Only three Stag Fastback prototypes were built, two designed by the Italian Giovanni Michelotti, and a third by Triumph’s in-house stylist, Les Moore. The plan was to sell the Fastback alongside the standard Stag, but the project was shelved in September 1970, rendering the cars obsolete.
Michelotti’s cars were scrapped, but Moore’s part-finished Fastback was developed into a running car by Canley’s engineering department, with the work completed in March 1971. It was registered for road use soon after and driven by a British Leyland director.
There are several possible reasons why Triumph canned the project. One is that the company was reeling from the warranty claims for engine problems following the June 1970 launch of the convertible. Another is that Triumph feared it would steal sales from the drop-top version.
Whatever the reason, the Stag Fastback represents another missed opportunity for the British car industry.

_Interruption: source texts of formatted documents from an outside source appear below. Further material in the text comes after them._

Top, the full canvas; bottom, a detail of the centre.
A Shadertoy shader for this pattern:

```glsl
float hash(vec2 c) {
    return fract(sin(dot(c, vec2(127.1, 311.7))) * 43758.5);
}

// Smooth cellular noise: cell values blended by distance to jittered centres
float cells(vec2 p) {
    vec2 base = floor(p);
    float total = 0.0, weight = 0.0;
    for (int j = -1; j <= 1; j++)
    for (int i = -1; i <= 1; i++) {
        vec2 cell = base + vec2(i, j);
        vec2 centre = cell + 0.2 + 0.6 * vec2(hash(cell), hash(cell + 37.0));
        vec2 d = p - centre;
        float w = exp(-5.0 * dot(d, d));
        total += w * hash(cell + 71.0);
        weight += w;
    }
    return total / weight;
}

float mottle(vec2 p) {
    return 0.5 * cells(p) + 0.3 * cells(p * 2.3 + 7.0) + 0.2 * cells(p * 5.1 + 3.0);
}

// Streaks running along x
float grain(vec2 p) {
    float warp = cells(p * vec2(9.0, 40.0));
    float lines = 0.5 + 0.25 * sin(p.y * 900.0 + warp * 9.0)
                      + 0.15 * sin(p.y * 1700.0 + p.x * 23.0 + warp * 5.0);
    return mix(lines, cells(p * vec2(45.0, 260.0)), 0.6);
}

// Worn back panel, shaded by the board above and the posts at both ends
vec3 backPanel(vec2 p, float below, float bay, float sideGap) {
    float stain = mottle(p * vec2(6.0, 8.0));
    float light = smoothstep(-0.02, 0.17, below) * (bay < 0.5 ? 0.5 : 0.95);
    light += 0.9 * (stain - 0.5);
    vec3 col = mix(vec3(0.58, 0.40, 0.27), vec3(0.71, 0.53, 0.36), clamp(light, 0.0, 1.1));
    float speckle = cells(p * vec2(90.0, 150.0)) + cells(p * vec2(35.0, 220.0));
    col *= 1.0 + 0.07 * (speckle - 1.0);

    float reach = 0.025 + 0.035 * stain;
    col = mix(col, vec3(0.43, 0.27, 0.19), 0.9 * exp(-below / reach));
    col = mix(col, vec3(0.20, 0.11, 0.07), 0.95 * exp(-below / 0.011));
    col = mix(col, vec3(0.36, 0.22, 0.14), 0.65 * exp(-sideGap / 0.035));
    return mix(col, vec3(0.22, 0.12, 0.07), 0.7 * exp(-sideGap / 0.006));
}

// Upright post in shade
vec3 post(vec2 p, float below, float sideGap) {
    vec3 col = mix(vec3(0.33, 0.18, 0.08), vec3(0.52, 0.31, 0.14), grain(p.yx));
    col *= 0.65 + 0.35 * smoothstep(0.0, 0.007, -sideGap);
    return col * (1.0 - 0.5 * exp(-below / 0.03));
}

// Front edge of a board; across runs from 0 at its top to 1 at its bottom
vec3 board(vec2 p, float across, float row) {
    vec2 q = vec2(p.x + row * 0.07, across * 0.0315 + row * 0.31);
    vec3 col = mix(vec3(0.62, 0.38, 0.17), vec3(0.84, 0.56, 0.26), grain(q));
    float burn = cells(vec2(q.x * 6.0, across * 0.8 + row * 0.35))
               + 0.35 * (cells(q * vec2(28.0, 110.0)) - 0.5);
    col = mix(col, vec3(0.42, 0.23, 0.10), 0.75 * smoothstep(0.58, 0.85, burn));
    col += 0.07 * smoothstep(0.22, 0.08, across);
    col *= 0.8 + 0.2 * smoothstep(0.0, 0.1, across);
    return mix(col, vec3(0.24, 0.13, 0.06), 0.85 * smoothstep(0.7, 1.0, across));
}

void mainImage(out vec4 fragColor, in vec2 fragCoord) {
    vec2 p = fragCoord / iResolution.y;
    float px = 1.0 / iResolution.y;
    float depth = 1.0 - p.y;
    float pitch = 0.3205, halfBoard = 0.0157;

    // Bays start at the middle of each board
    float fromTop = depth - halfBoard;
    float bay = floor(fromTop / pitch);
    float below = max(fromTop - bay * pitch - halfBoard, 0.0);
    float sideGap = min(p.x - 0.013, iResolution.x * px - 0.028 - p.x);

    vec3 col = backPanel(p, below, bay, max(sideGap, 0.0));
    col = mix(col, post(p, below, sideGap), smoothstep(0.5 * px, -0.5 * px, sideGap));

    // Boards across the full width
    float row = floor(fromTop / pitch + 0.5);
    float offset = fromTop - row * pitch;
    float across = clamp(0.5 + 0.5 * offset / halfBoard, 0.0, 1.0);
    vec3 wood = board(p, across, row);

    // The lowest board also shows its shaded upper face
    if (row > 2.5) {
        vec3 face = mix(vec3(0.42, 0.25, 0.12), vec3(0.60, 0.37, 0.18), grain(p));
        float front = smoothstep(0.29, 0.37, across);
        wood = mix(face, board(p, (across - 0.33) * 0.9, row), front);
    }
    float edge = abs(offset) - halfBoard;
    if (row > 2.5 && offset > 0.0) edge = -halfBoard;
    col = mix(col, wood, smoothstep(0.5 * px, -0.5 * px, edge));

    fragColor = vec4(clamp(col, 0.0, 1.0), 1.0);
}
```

Danny Hopkins drove ‘PAE 755’ for Practical Classics magazine and said: “In every important respect this Stag does not feel like a one-off. It feels production ready, which makes it all the more surprising that that readiness was never acted upon.”
Chief engineer Spen King, who had given initial approval to work on the Fastback project said: “I thought it was a nice sensible car, much more useful than an ordinary Stag.”
Following its time as a work hack for BL, ‘PAE 755’ fell off the radar until being discovered in 1985 by Alan Hart. A two-year restoration followed, before the car was displayed at several classic car shows, including the Cartier Style et Luxe concours at the Goodwood Festival of Speed.
Another restoration followed in 2016, this time by Stag specialists E J Ward of Leicester. Its condition is described by the vendor as “excellent”, with the odometer showing just 48,000 miles from new.
How much will it fetch at auction? The current record stands at £34,875 for a 1977 example, while the Hagerty Price Guide quotes a figure of £34,100 for a 1971 convertible.
But this is no ordinary Stag, so it’s likely to fetch considerably more. Bonhams has listed it with a pre-auction estimate of £50,000 to £80,000 – you wouldn’t bet against it doubling the record, especially if two bidders are in the mood for hunting a rare Stag…